# Your assignment
State how many lines in the records below contain the word "xlim". Nothing else is needed.

- - - - - - -

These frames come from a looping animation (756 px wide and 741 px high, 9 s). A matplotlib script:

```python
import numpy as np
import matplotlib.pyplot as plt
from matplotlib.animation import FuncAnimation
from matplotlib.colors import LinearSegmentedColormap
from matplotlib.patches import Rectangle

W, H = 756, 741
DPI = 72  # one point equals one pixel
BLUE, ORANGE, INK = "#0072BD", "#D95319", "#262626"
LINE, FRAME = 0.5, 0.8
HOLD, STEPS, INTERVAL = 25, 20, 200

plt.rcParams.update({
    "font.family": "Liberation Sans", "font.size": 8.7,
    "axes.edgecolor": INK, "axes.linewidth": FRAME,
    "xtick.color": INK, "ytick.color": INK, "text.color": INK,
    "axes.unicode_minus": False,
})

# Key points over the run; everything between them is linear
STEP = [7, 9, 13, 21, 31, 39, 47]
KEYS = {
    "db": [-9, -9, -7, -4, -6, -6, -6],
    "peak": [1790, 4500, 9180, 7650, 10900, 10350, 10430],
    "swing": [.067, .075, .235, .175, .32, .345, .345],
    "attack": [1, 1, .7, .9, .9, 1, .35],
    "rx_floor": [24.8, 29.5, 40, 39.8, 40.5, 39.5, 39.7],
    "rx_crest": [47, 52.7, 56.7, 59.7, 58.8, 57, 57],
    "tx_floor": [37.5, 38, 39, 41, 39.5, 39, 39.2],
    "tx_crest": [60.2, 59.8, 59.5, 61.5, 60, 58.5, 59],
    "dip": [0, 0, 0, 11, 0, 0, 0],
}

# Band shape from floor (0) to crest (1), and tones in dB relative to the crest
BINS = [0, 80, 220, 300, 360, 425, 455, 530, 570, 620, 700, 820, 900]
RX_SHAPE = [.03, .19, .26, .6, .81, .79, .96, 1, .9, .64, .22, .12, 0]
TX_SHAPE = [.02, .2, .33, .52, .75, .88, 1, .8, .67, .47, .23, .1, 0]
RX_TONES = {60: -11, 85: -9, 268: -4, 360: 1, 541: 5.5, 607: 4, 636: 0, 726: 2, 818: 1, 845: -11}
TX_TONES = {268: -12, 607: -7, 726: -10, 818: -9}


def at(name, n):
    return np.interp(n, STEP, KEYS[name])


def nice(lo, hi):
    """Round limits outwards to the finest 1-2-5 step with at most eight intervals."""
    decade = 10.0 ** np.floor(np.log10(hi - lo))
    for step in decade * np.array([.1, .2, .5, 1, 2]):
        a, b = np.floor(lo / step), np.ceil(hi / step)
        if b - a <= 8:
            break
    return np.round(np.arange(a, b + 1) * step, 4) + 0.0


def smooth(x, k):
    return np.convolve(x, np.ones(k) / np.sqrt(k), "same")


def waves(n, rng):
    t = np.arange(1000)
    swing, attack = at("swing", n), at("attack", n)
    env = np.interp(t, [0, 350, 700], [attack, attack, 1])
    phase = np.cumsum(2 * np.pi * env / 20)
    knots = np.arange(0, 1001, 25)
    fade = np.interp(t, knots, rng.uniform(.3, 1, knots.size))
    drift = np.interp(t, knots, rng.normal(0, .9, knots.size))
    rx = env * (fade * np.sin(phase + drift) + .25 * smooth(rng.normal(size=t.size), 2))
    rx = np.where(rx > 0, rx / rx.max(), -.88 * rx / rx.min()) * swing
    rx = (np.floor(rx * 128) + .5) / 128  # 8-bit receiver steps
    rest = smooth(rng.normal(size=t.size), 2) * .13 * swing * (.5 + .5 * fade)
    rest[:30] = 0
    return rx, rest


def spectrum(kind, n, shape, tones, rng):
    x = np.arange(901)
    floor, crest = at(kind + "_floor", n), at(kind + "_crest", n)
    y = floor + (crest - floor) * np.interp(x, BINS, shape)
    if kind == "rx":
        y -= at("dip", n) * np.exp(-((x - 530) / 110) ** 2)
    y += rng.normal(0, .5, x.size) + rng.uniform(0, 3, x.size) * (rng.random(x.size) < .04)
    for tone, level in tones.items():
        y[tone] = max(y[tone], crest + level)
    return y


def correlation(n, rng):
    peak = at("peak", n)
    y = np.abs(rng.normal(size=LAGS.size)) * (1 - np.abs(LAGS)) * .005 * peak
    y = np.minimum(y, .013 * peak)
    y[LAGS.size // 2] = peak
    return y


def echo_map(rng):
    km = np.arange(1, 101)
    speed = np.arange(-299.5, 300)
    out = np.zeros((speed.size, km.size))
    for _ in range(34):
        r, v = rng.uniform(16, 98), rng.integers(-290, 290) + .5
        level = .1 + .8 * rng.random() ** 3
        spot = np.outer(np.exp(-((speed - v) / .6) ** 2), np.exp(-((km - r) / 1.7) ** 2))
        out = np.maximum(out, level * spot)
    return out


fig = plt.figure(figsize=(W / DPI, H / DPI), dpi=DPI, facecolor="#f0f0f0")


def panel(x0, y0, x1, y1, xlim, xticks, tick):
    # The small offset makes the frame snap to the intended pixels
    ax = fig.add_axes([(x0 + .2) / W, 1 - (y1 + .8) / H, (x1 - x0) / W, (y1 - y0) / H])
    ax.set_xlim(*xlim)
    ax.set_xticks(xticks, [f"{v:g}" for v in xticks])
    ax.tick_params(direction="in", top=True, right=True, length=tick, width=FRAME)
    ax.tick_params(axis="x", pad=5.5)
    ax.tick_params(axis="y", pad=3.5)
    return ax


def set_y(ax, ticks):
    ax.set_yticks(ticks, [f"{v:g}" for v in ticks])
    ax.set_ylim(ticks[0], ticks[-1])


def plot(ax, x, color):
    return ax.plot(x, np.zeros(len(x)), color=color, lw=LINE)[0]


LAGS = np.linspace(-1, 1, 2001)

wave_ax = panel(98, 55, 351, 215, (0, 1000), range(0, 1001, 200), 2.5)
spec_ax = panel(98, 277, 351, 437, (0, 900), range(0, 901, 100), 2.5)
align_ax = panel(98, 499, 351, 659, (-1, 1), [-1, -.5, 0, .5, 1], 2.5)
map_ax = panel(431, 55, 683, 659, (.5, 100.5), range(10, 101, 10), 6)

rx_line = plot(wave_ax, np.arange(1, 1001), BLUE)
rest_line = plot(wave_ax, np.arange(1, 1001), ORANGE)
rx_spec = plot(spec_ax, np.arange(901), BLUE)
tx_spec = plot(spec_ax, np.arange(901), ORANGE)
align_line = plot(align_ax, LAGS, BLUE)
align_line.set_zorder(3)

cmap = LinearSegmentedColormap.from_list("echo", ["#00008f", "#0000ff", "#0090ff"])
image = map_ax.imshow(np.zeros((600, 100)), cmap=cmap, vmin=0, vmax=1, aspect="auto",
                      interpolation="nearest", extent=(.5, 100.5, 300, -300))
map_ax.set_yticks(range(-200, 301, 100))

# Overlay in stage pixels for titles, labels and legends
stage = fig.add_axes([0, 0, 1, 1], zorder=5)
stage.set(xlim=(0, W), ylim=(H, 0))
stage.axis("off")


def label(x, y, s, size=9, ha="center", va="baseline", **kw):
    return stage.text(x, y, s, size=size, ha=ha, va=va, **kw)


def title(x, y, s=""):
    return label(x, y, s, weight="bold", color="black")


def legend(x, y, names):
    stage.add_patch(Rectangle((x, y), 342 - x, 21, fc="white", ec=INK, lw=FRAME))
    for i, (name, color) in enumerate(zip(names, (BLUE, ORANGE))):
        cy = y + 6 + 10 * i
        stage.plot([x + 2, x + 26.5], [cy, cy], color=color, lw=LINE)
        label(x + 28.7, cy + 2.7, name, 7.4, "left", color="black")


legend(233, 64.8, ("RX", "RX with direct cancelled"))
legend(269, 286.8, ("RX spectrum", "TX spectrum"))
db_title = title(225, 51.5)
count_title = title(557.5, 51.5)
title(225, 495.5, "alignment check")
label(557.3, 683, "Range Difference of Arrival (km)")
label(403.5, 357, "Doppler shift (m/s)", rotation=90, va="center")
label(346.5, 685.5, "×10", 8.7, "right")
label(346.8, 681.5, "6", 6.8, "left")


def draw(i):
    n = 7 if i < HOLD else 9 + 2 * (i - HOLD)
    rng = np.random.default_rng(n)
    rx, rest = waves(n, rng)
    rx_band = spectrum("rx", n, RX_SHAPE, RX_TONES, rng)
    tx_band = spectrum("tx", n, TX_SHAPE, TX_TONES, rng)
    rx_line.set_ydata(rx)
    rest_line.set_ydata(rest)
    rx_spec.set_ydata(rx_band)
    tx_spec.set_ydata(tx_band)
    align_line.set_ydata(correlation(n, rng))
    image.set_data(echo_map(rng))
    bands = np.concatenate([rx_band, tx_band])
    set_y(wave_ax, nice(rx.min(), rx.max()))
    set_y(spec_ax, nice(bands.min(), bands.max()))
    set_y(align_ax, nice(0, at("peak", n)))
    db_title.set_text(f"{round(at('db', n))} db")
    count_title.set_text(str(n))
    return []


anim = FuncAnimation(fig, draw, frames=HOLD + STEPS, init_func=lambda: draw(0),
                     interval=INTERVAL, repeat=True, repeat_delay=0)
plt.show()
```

- - - - - - -

# Solution for this task
3